(Plain-text document sources)
────────────────
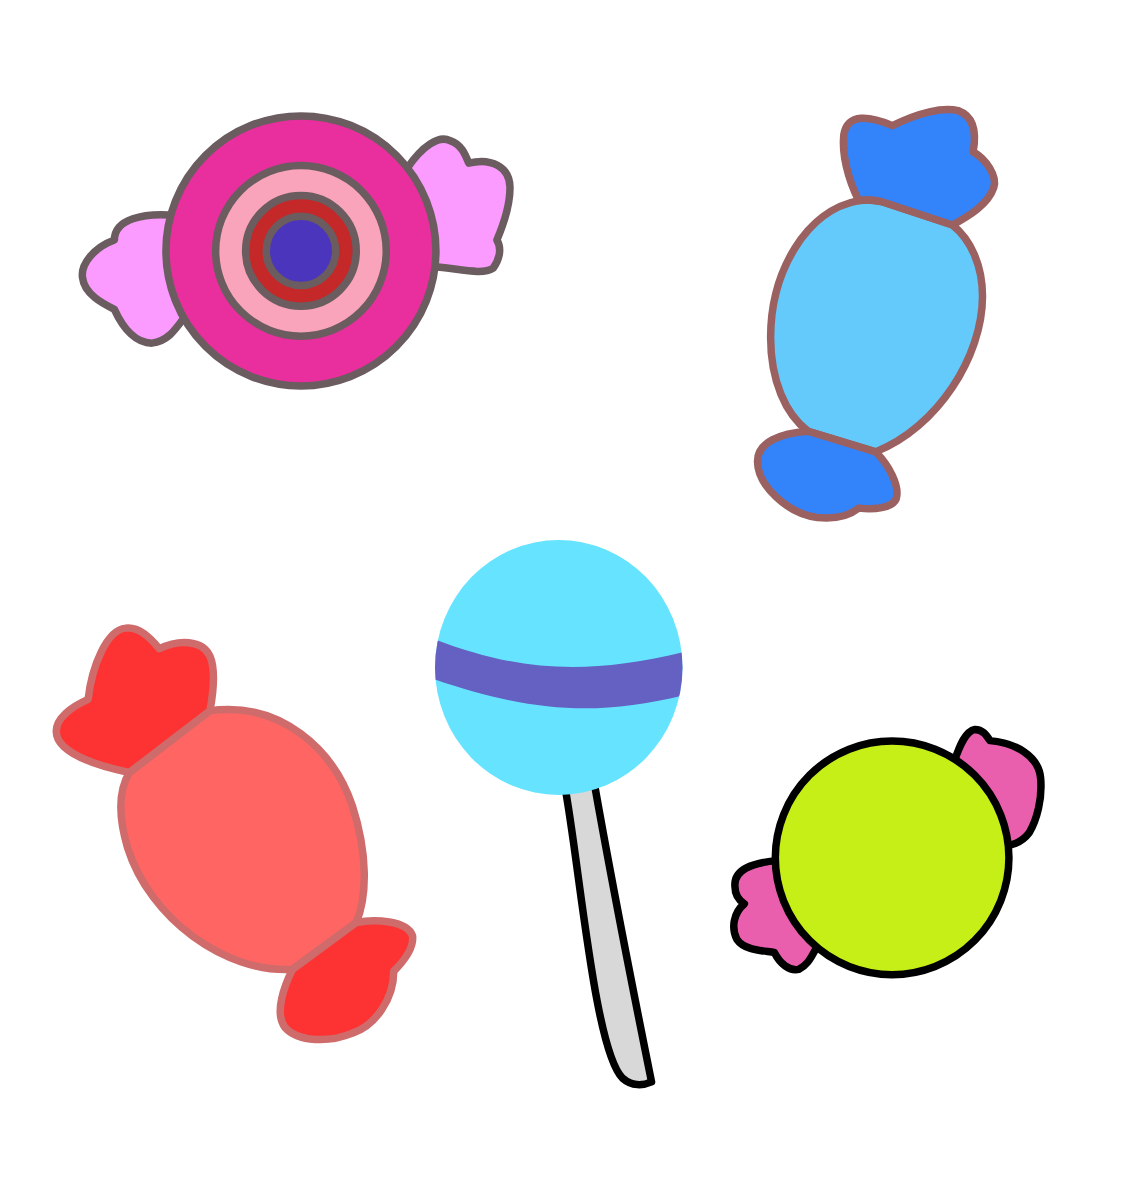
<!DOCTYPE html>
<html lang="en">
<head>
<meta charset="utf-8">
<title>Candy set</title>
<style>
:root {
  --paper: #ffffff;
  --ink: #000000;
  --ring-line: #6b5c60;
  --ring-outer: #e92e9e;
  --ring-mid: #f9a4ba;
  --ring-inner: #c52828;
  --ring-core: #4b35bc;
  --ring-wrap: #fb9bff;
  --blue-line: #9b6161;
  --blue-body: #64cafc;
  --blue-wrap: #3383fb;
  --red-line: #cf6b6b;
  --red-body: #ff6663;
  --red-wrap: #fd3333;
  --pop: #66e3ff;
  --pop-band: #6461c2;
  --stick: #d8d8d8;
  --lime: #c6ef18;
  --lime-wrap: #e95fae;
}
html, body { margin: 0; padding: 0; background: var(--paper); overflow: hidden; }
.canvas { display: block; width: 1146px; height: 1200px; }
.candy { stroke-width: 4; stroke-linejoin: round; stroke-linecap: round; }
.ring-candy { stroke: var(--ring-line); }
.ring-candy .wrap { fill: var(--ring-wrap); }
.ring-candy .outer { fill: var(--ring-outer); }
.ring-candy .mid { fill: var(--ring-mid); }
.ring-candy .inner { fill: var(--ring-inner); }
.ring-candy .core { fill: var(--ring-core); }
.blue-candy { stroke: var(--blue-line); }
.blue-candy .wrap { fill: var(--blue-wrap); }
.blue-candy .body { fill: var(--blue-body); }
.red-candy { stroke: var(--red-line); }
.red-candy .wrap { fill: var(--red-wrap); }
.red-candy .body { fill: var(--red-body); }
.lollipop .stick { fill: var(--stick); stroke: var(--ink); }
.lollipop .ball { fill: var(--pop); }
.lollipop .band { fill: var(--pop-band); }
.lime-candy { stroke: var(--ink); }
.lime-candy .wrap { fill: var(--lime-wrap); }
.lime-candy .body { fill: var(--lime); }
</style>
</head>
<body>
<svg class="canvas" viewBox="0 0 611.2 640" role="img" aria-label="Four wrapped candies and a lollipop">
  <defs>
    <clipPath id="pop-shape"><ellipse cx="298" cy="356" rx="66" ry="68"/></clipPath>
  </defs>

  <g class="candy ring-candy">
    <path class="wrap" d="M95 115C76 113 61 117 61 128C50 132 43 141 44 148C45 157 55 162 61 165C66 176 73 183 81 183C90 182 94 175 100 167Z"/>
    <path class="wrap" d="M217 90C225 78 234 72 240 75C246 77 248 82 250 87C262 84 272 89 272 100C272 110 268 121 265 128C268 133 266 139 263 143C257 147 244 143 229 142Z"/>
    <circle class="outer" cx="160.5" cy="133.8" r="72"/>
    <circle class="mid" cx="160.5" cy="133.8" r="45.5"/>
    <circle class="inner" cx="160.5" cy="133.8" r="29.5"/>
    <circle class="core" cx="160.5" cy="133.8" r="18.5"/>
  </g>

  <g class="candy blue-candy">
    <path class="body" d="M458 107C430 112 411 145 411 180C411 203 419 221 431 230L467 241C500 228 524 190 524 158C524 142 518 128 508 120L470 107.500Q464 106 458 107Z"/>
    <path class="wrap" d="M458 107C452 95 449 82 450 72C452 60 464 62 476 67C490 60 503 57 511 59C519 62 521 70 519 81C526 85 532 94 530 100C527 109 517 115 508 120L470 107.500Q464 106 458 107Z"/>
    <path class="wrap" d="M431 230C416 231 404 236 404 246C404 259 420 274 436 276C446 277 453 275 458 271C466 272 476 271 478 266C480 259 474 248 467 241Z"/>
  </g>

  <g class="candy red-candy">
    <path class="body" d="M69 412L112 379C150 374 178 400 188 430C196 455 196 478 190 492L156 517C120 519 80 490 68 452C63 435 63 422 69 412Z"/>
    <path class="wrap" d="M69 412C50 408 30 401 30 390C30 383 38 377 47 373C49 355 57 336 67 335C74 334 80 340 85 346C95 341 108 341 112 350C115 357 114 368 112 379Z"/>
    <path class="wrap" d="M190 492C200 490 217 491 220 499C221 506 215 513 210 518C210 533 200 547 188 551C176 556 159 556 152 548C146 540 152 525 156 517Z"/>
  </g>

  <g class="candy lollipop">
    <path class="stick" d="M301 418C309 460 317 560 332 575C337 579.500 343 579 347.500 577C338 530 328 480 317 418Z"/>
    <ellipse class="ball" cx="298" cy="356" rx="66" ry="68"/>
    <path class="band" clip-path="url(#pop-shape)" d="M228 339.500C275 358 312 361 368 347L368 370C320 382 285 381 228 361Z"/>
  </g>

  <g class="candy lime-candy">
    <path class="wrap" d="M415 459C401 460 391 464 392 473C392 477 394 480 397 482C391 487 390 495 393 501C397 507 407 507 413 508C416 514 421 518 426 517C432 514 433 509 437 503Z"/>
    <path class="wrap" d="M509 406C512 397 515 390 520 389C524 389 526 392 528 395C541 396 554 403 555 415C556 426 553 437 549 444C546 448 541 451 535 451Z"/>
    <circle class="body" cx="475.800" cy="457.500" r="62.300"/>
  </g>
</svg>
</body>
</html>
────────────────
Copy the records above precisely, and leave every image out of the copy.

→ Expected answer
<!DOCTYPE html>
<html lang="en">
<head>
<meta charset="utf-8">
<title>Candy set</title>
<style>
:root {
  --paper: #ffffff;
  --ink: #000000;
  --ring-line: #6b5c60;
  --ring-outer: #e92e9e;
  --ring-mid: #f9a4ba;
  --ring-inner: #c52828;
  --ring-core: #4b35bc;
  --ring-wrap: #fb9bff;
  --blue-line: #9b6161;
  --blue-body: #64cafc;
  --blue-wrap: #3383fb;
  --red-line: #cf6b6b;
  --red-body: #ff6663;
  --red-wrap: #fd3333;
  --pop: #66e3ff;
  --pop-band: #6461c2;
  --stick: #d8d8d8;
  --lime: #c6ef18;
  --lime-wrap: #e95fae;
}
html, body { margin: 0; padding: 0; background: var(--paper); overflow: hidden; }
.canvas { display: block; width: 1146px; height: 1200px; }
.candy { stroke-width: 4; stroke-linejoin: round; stroke-linecap: round; }
.ring-candy { stroke: var(--ring-line); }
.ring-candy .wrap { fill: var(--ring-wrap); }
.ring-candy .outer { fill: var(--ring-outer); }
.ring-candy .mid { fill: var(--ring-mid); }
.ring-candy .inner { fill: var(--ring-inner); }
.ring-candy .core { fill: var(--ring-core); }
.blue-candy { stroke: var(--blue-line); }
.blue-candy .wrap { fill: var(--blue-wrap); }
.blue-candy .body { fill: var(--blue-body); }
.red-candy { stroke: var(--red-line); }
.red-candy .wrap { fill: var(--red-wrap); }
.red-candy .body { fill: var(--red-body); }
.lollipop .stick { fill: var(--stick); stroke: var(--ink); }
.lollipop .ball { fill: var(--pop); }
.lollipop .band { fill: var(--pop-band); }
.lime-candy { stroke: var(--ink); }
.lime-candy .wrap { fill: var(--lime-wrap); }
.lime-candy .body { fill: var(--lime); }
</style>
</head>
<body>
<svg class="canvas" viewBox="0 0 611.2 640" role="img" aria-label="Four wrapped candies and a lollipop">
  <defs>
    <clipPath id="pop-shape"><ellipse cx="298" cy="356" rx="66" ry="68"/></clipPath>
  </defs>

  <g class="candy ring-candy">
    <path class="wrap" d="M95 115C76 113 61 117 61 128C50 132 43 141 44 148C45 157 55 162 61 165C66 176 73 183 81 183C90 182 94 175 100 167Z"/>
    <path class="wrap" d="M217 90C225 78 234 72 240 75C246 77 248 82 250 87C262 84 272 89 272 100C272 110 268 121 265 128C268 133 266 139 263 143C257 147 244 143 229 142Z"/>
    <circle class="outer" cx="160.5" cy="133.8" r="72"/>
    <circle class="mid" cx="160.5" cy="133.8" r="45.5"/>
    <circle class="inner" cx="160.5" cy="133.8" r="29.5"/>
    <circle class="core" cx="160.5" cy="133.8" r="18.5"/>
  </g>

  <g class="candy blue-candy">
    <path class="body" d="M458 107C430 112 411 145 411 180C411 203 419 221 431 230L467 241C500 228 524 190 524 158C524 142 518 128 508 120L470 107.500Q464 106 458 107Z"/>
    <path class="wrap" d="M458 107C452 95 449 82 450 72C452 60 464 62 476 67C490 60 503 57 511 59C519 62 521 70 519 81C526 85 532 94 530 100C527 109 517 115 508 120L470 107.500Q464 106 458 107Z"/>
    <path class="wrap" d="M431 230C416 231 404 236 404 246C404 259 420 274 436 276C446 277 453 275 458 271C466 272 476 271 478 266C480 259 474 248 467 241Z"/>
  </g>

  <g class="candy red-candy">
    <path class="body" d="M69 412L112 379C150 374 178 400 188 430C196 455 196 478 190 492L156 517C120 519 80 490 68 452C63 435 63 422 69 412Z"/>
    <path class="wrap" d="M69 412C50 408 30 401 30 390C30 383 38 377 47 373C49 355 57 336 67 335C74 334 80 340 85 346C95 341 108 341 112 350C115 357 114 368 112 379Z"/>
    <path class="wrap" d="M190 492C200 490 217 491 220 499C221 506 215 513 210 518C210 533 200 547 188 551C176 556 159 556 152 548C146 540 152 525 156 517Z"/>
  </g>

  <g class="candy lollipop">
    <path class="stick" d="M301 418C309 460 317 560 332 575C337 579.500 343 579 347.500 577C338 530 328 480 317 418Z"/>
    <ellipse class="ball" cx="298" cy="356" rx="66" ry="68"/>
    <path class="band" clip-path="url(#pop-shape)" d="M228 339.500C275 358 312 361 368 347L368 370C320 382 285 381 228 361Z"/>
  </g>

  <g class="candy lime-candy">
    <path class="wrap" d="M415 459C401 460 391 464 392 473C392 477 394 480 397 482C391 487 390 495 393 501C397 507 407 507 413 508C416 514 421 518 426 517C432 514 433 509 437 503Z"/>
    <path class="wrap" d="M509 406C512 397 515 390 520 389C524 389 526 392 528 395C541 396 554 403 555 415C556 426 553 437 549 444C546 448 541 451 535 451Z"/>
    <circle class="body" cx="475.800" cy="457.500" r="62.300"/>
  </g>
</svg>
</body>
</html>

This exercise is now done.